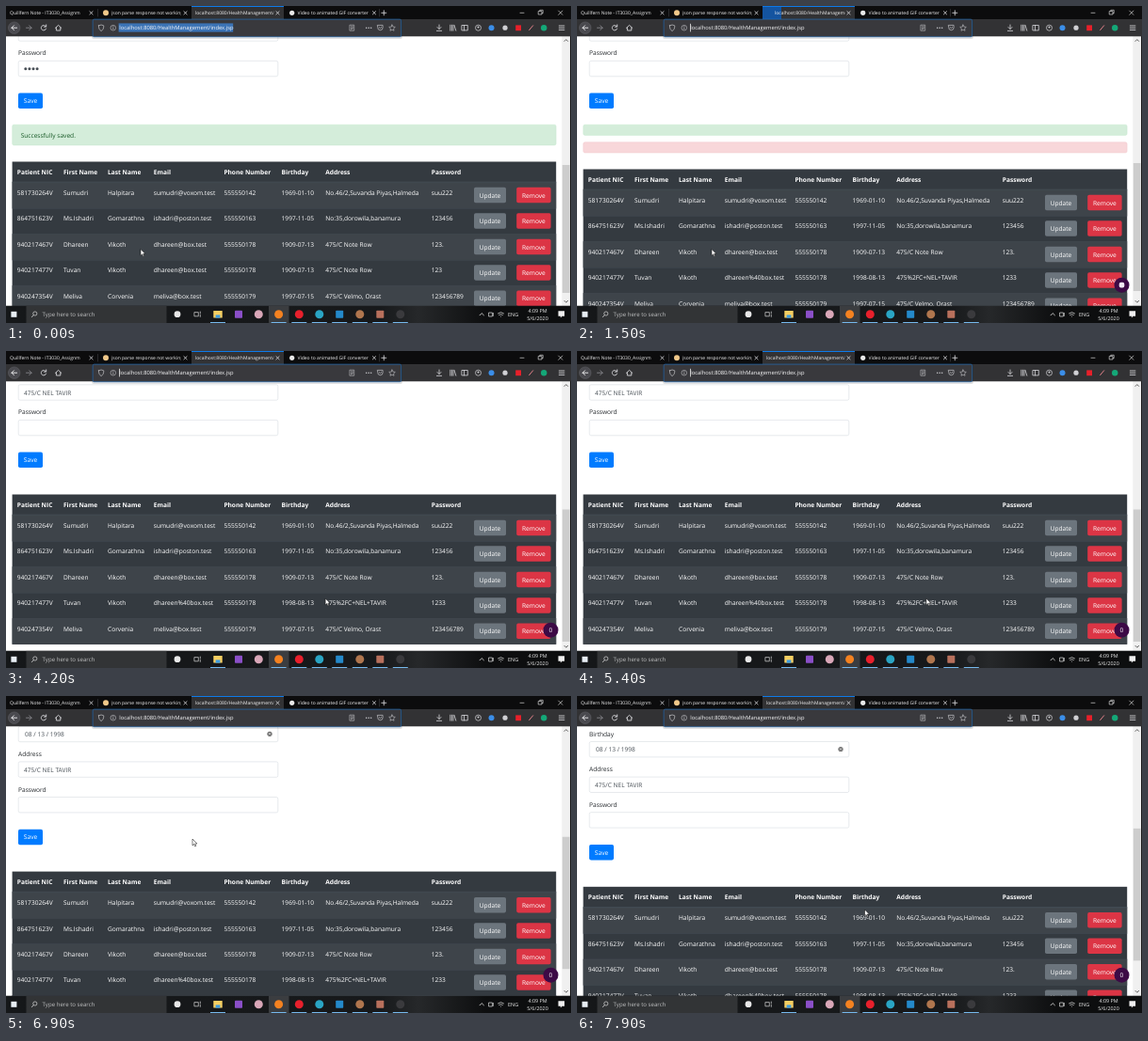
An HTML page for the animation above (8000 ms loop, 600 by 337 pixels).

```html
<!DOCTYPE html>
<html lang="en">
<head>
<meta charset="utf-8">
<title>Patient management</title>
<style>
  html, body { margin: 0; width: 100%; height: 100%; overflow: hidden; background: #fff; }
  svg { display: block; width: 100vw; height: 100vh; }
  text { font-family: "Open Sans", "Noto Sans", sans-serif; text-rendering: geometricPrecision; white-space: pre; }
</style>
</head>
<body>
<svg id="stage" viewBox="0 0 600 337"></svg>
<script>
const LOOP = 8000;
const stage = document.getElementById("stage");

function add(parent, tag, attrs, content) {
  const el = document.createElementNS("http://www.w3.org/2000/svg", tag);
  for (const key in attrs) el.setAttribute(key, attrs[key]);
  if (content !== undefined) el.textContent = content;
  parent.appendChild(el);
  return el;
}
const group = (p, attrs = {}) => add(p, "g", attrs);
const box = (p, x, y, width, height, fill, more = {}) =>
  add(p, "rect", { x, y, width, height, fill, ...more });
const dot = (p, cx, cy, r, fill, more = {}) => add(p, "circle", { cx, cy, r, fill, ...more });
const line = (p, d, stroke = "#d7d7db", width = 0.8) =>
  add(p, "path", { d, stroke, "stroke-width": width, fill: "none", "stroke-linecap": "round", "stroke-linejoin": "round" });
const label = (p, x, y, str, fill, size = 6.6, more = {}) =>
  add(p, "text", { x, y, fill, "font-size": size, ...more }, str);
const show = (el, on) => el.setAttribute("display", on ? "inline" : "none");
const shift = (el, x, y) => el.setAttribute("transform", `translate(${x.toFixed(2)} ${y.toFixed(2)})`);
const defs = add(stage, "defs", {});

// ---- page ----
const INK = "#212529", FIELD = "#495057";
box(stage, 0, 32, 600, 288, "#fff");

// The form is laid out around the middle of the password label.
const form = group(stage);
function field(y, name) {
  label(form, 13, y + 2.4, name, INK);
  box(form, 13.2, y + 8.4, 275.6, 16.4, "#fff", { rx: 1.7, stroke: "#ced4da", "stroke-width": 0.5 });
}
field(-75.2, "Birthday");
field(-37.6, "Address");
field(0, "Password");
label(form, 20, -56.1, "08 / 13 / 1998", FIELD);
dot(form, 280, -58.8, 2.6, "#6b6b6b");
line(form, "M279 -59.8l2 2m0 -2l-2 2", "#fff", 0.6);
label(form, 19, -18.5, "475/C NEL TAVIR", FIELD);
const secret = group(form);
for (let i = 0; i < 4; i++) dot(secret, 20.8 + i * 4.1, 16.8, 1.5, FIELD);
box(form, 13, 42.6, 26, 16.5, "#007bff", { rx: 1.8 });
label(form, 26, 53.4, "Save", "#fff", 6.6, { "text-anchor": "middle" });

const saved = group(stage);
const savedBox = box(saved, 6.7, 126.2, 577.4, 21.8, "#d4edda", { rx: 1.7, stroke: "#c3e6cb", "stroke-width": 0.45 });
const savedText = label(saved, 15.7, 140.2, "Successfully saved.", "#155724");
const failed = box(stage, 6.7, 144.8, 577.4, 11.2, "#f8d7da", { rx: 1.7, stroke: "#f0c4c9", "stroke-width": 0.45 });

const COLS = [11.8, 61, 108, 156.8, 231.4, 292.6, 339.2, 451.8];
const HEAD = ["Patient NIC", "First Name", "Last Name", "Email", "Phone Number", "Birthday", "Address", "Password"];
const ROWS = [
  ["581730264V", "Sumudri", "Halpitara", "sumudri@voxom.test", "555550142", "1969-01-10", "No.46/2,Suvanda Piyas,Halmeda", "suu222"],
  ["864751623V", "Ms.Ishadri", "Gomarathna", "ishadri@poston.test", "555550163", "1997-11-05", "No:35,dorowila,banamura", "123456"],
  ["940217467V", "Dhareen", "Vikoth", "dhareen@box.test", "555550178", "1909-07-13", "475/C Note Row", "123."],
  ["940217477V", "Tuvan", "Vikoth", "dhareen@box.test", "555550178", "1909-07-13", "475/C Note Row", "123"],
  ["940247354V", "Meliva", "Corvenia", "meliva@box.test", "555550179", "1997-07-15", "475/C Velmo, Orast", "123456789"]
];
const EDITED = { 3: "dhareen%40box.test", 5: "1998-08-13", 6: "475%2FC+NEL+TAVIR", 7: "1233" };
const HEAD_H = 22.1, ROW_H = 27.45;

const table = group(stage);
box(table, 6.6, 0, 577.6, HEAD_H + ROW_H * ROWS.length, "#343a40");
HEAD.forEach((h, i) => label(table, COLS[i], 13.5, h, "#fff", 6.6, { "font-weight": 700 }));
box(table, 6.6, HEAD_H - 0.9, 577.6, 0.9, "#454d55");

function button(y, x, w, name, fill) {
  box(table, x, y, w, 16.5, fill, { rx: 1.8 });
  label(table, x + w / 2, y + 10.8, name, "#fff", 6.6, { "text-anchor": "middle" });
}
const cells = ROWS.map((row, r) => {
  const y = HEAD_H + r * ROW_H;
  if (r % 2 === 0) box(table, 6.6, y, 577.6, ROW_H, "#3e444a");
  box(table, 6.6, y, 577.6, 0.45, "#454d55");
  button(y + 5.2, 497, 34, "Update", "#6c757d");
  button(y + 5.2, 542.2, 36.4, "Remove", "#dc3545");
  return row.map((str, i) => label(table, COLS[i], y + 13.4, str, "#fff"));
});

// scrollbar
box(stage, 590.3, 32, 9.7, 287, "#f0f0f0");
line(stage, "M593 37.4l1.8 -1.8l1.8 1.8M593 313.4l1.8 1.8l1.8 -1.8", "#505050", 0.9);
const thumb = box(stage, 590.8, 0, 7.8, 140, "#cdcdcd");
box(stage, 599, 0, 1, 319, "#1a1a1c");

// floating badge
const badge = group(stage);
dot(badge, 578.5, 296.7, 8, "#3d0a46");
const mascot = box(badge, 575.7, 293.8, 5.6, 5.8, "#f3e9f5", { rx: 2 });
const count = label(badge, 578.5, 299.1, "0", "#fff", 6.6, { "text-anchor": "middle" });

// ---- browser chrome ----
box(stage, 0, 0, 600, 14, "#0c0c0d");
box(stage, 0, 14, 600, 18.3, "#323234");
box(stage, 197, 0, 98, 14, "#323234");
box(stage, 197, 0, 98, 0.9, "#0a84ff");

function clip(id, x, w) {
  box(add(defs, "clipPath", { id }), x, 0, w, 14, "#000");
  return `url(#${id})`;
}
function tab(x, w, str, closeX) {
  const g = group(stage);
  const text = label(group(g, { "clip-path": clip("tab" + x, x, w) }), x, 9.2, str, "#f4f4f5", 5);
  line(g, `M${closeX - 1.6} 5.7l3.2 3.2m0 -3.2l-3.2 3.2`, "#e0e0e4", 0.8);
  return text;
}
const pulse = box(stage, 197, 0.9, 20, 13.1, "#0a5fc4", { opacity: 0.75 });
tab(4, 82, "Quillfern Note - IT3030_Assignm", 90.5);
dot(stage, 106, 7.3, 3, "#f0c88a");
tab(112, 73.5, "json parse response not working", 190.5);
const title = tab(201, 83.5, "localhost:8080/HealthManagement/", 288.5);
dot(stage, 303.7, 7.3, 2.6, "#e8e8e8");
tab(309.5, 76, "Video to animated GIF converter", 391);
line(stage, "M97.5 3.5v7.5M396.5 3.5v7.5", "#4a4a4f", 0.5);
line(stage, "M398.8 7.3h5m-2.5 -2.5v5", "#e4e4e6", 0.8);
line(stage, "M546 7.3h4M565.6 5.6h3.4v3.4h-3.4zM566.8 5.4v-1.1h3.4v3.4h-1M586.7 5.1l4.2 4.2m0 -4.2l-4.2 4.2", "#f0f0f0", 0.6);

// navigation
dot(stage, 8.7, 23.2, 6.3, "#4a4a4f", { stroke: "#6a6a6f", "stroke-width": 0.4 });
line(stage, "M11.6 23.2h-5.6m2.4 -2.4l-2.4 2.4l2.4 2.4", "#f4f4f5", 0.9);
line(stage, "M21.5 23.2h5.6m-2.4 -2.4l2.4 2.4l-2.4 2.4", "#85858a", 0.9);
line(stage, "M42.3 21.7a2.7 2.7 0 1 0 .3 2.4M42.7 19.9v2.2h-2.2", "#d7d7db", 0.9);
line(stage, "M52.4 23.4l3.2 -3l3.2 3M53.4 23v3h4.4v-3", "#d7d7db", 0.9);

// address bar
box(stage, 91, 14, 330, 21, "#000", { opacity: 0.12, rx: 2 });
box(stage, 92.1, 14.1, 327.6, 18.7, "#39393d", { rx: 1.6, stroke: "#1f74c9", "stroke-width": 0.6 });
line(stage, "M98.4 20.9l2.7 -.9l2.7 .9c0 3 -.9 4.6 -2.7 5.7c-1.8 -1.1 -2.7 -2.7 -2.7 -5.7z", "#c4c4c8", 0.7);
dot(stage, 113.8, 23.2, 2.8, "none", { stroke: "#c4c4c8", "stroke-width": 0.6 });
line(stage, "M113.8 22.9v1.6m0 -3v.05", "#c4c4c8", 0.7);
const selection = box(stage, 119.6, 18.4, 121.6, 9.2, "#3b73b5");
label(stage, 120.3, 25.4, "localhost:8080/HealthManagement/index.jsp", "#f9f9fa", 5.8);
const caret = box(stage, 120, 18.8, 0.7, 8.6, "#fff");
line(stage, "M365.3 20.2h4.4v6h-4.4zM366.4 21.9h2.2m-2.2 1.4h2.2m-2.2 1.4h1.4", "#c4c4c8", 0.6);
for (let i = 0; i < 3; i++) dot(stage, 382.7 + i * 2.5, 23.2, 0.7, "#d7d7db");
line(stage, "M394.7 20.4h5.4v2.6a2.7 2.7 0 0 1 -5.4 0zM396.1 22.4l1.3 1.2l1.3 -1.2", "#c4c4c8", 0.7);
line(stage, "M410 20l1 2.1l2.3 .3l-1.7 1.6l.4 2.3l-2 -1.1l-2 1.1l.4 -2.3l-1.7 -1.6l2.3 -.3z", "#c4c4c8", 0.6);

// toolbar icons
line(stage, "M460 20v4.4m-2 -1.9l2 2l2 -2M457.4 26.4h5.2", "#d7d7db", 0.8);
line(stage, "M471.8 20.2v6m1.6 -6v6m1.6 -6v6m1 -5.8l1.8 5.8", "#d7d7db", 0.8);
line(stage, "M484.3 20.5h6v5.4h-6zM486.5 20.5v5.4", "#d7d7db", 0.8);
dot(stage, 501.5, 23.2, 3, "none", { stroke: "#d7d7db", "stroke-width": 0.7 });
dot(stage, 501.5, 22.4, 1, "#d7d7db");
dot(stage, 515.5, 23.2, 3, "#3b8ee8");
dot(stage, 530, 23.2, 2.6, "#d0d0d4");
box(stage, 541.2, 20.4, 5.8, 5.8, "#e8202a");
line(stage, "M555.6 25.6l4 -4.8", "#e08088", 1);
dot(stage, 571.2, 23.2, 3.2, "#14a878");
line(stage, "M587.3 21h5.6m-5.6 2.2h5.6m-5.6 2.2h5.6", "#e4e4e6", 0.8);

// ---- taskbar ----
const glass = add(defs, "linearGradient", { id: "glass" });
for (const [offset, color] of [[0, "#151719"], [0.66, "#17191b"], [0.73, "#26282a"], [0.85, "#0d0e0f"]])
  add(glass, "stop", { offset, "stop-color": color });
box(stage, 0, 318.7, 600, 18.3, "url(#glass)");
box(stage, 5.4, 324.8, 6, 6, "#e8eef4");
box(stage, 21.5, 318.9, 149, 18.1, "#323436");
dot(stage, 30.8, 327, 2.1, "none", { stroke: "#d8d8d8", "stroke-width": 0.7 });
line(stage, "M29.3 328.6l-1.9 2", "#d8d8d8", 0.8);
label(stage, 38.6, 330, "Type here to search", "#c0c1c2", 6.1);
dot(stage, 182, 327.7, 3.4, "#e8e8e8");
line(stage, "M200.3 325.6h4v4.2h-4zM206.3 325v2m0 1.4v2", "#d8d8d8", 0.7);
box(stage, 279, 318.7, 21.5, 18.3, "#3b3d40");

box(stage, 220.3, 324, 9.4, 7.6, "#f6cf62", { rx: 0.6 });
box(stage, 222.6, 328.4, 4.8, 3.2, "#3f9ee0");
const APPS = [
  [247, "#8a4fc8", 1], [268.3, "#d9a7b8", 0], [289.6, "#f58220", 0], [311.3, "#e8202c", 0],
  [332.8, "#2aa5c4", 0], [354.2, "#2489ca", 1], [375.8, "#b0764e", 0], [397.3, "#b8705c", 1], [418.8, "#3a3a3d", 0]
];
for (const [x, fill, square] of APPS) {
  if (square) box(stage, x - 4, 323.8, 8, 8, fill, { rx: 0.8 });
  else dot(stage, x, 327.8, 4.5, fill);
}
for (const x of [225, 289.6, 311.3, 332.8, 354.2, 375.8, 397.3, 418.8])
  box(stage, x - 8, 336, 16, 1, "#76b9ed");

line(stage, "M503 328.8l2.2 -2.2l2.2 2.2", "#e8e8e8", 0.8);
line(stage, "M513 326h3.4v4h-3.4zM517.4 326.4v3", "#e0e0e0", 0.7);
line(stage, "M522.5 326.8q3 -2.6 6 0M523.6 328.4q1.9 -1.6 3.8 0M525.5 330v.1", "#e8e8e8", 0.7);
label(stage, 533, 330, "ENG", "#f0f0f0", 5.5);
label(stage, 564.5, 326.2, "4:09 PM", "#f0f0f0", 5.4, { "text-anchor": "middle" });
label(stage, 564.5, 334.2, "5/6/2020", "#f0f0f0", 5.4, { "text-anchor": "middle" });
add(stage, "path", { d: "M586.5 324.2h6.6v5.6h-2.6l-1.6 1.8v-1.8h-2.4z", fill: "#f0f0f0" });

const pointer = add(stage, "path", {
  d: "M0 0v6.9l1.6 -1.5l1.1 2.5l1.1 -.5l-1.1 -2.4h2.2z",
  fill: "#fff", stroke: "#000", "stroke-width": 0.5, "stroke-linejoin": "round"
});

// ---- motion ----
const PATH = [ // time, x, y
  [0, 143, 258.5], [1850, 143, 258.5], [2150, 148, 265.5], [2500, 160, 267], [3100, 215, 268],
  [3700, 302, 265], [4150, 339, 263], [4700, 345, 263], [5500, 372, 263], [6300, 199, 153],
  [6600, 198, 152], [7250, 198, 152], [7850, 305.5, 227]
];
const RELOAD = 900, SWAP = 1100, READY = 1700, LOADED = 1950, COUNTED = 3000;

function pathAt(t) {
  let i = PATH.length - 1;
  while (PATH[i][0] > t) i--;
  const a = PATH[i], b = PATH[i + 1];
  if (!b) return [a[1], a[2]];
  const p = (t - a[0]) / (b[0] - a[0]);
  const k = p * p * (3 - 2 * p);
  return [a[1] + (b[1] - a[1]) * k, a[2] + (b[2] - a[2]) * k];
}
function scrollAt(t) {
  const p = Math.min(1, Math.max(0, (t - 6750) / 480));
  return 50.3 * (1 - (1 - p) ** 3);
}

function render(t) {
  const before = t < SWAP, ready = t >= READY, scroll = scrollAt(t);
  shift(form, 0, ready ? 65 + scroll : 50);
  shift(table, 0, ready ? 152.5 + scroll : before ? 165.5 : 173.5);
  thumb.setAttribute("y", ready ? 168.5 - scroll * 0.55 : before ? 169 : 167);
  thumb.setAttribute("height", ready ? 140.5 : 136);

  show(secret, before);
  show(saved, !ready);
  show(savedText, before);
  savedBox.setAttribute("height", before ? 21.8 : 11.2);
  show(failed, !before && !ready);
  for (const i in EDITED) cells[3][i].textContent = before ? ROWS[3][i] : EDITED[i];

  const loading = t >= RELOAD && t < LOADED;
  show(pulse, loading);
  title.setAttribute("x", loading ? 210 : 201);
  show(selection, t < RELOAD);
  const beat = t % 1000;
  show(caret, t >= RELOAD && beat >= 180 && beat < 720);

  show(badge, t >= 1300);
  show(mascot, t < COUNTED);
  show(count, t >= COUNTED);
  shift(pointer, ...pathAt(t));
}

const start = performance.now();
function tick() {
  render((performance.now() - start) % LOOP);
  requestAnimationFrame(tick);
}
render(0);
requestAnimationFrame(tick);
</script>
</body>
</html>
```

**Work to complete**
If a line in the entries above contains "height", report it.

**Written answer**
  html, body { margin: 0; width: 100%; height: 100%; overflow: hidden; background: #fff; }
  svg { display: block; width: 100vw; height: 100vh; }
const box = (p, x, y, width, height, fill, more = {}) =>
  add(p, "rect", { x, y, width, height, fill, ...more });
  thumb.setAttribute("height", ready ? 140.5 : 136);
  savedBox.setAttribute("height", before ? 21.8 : 11.2);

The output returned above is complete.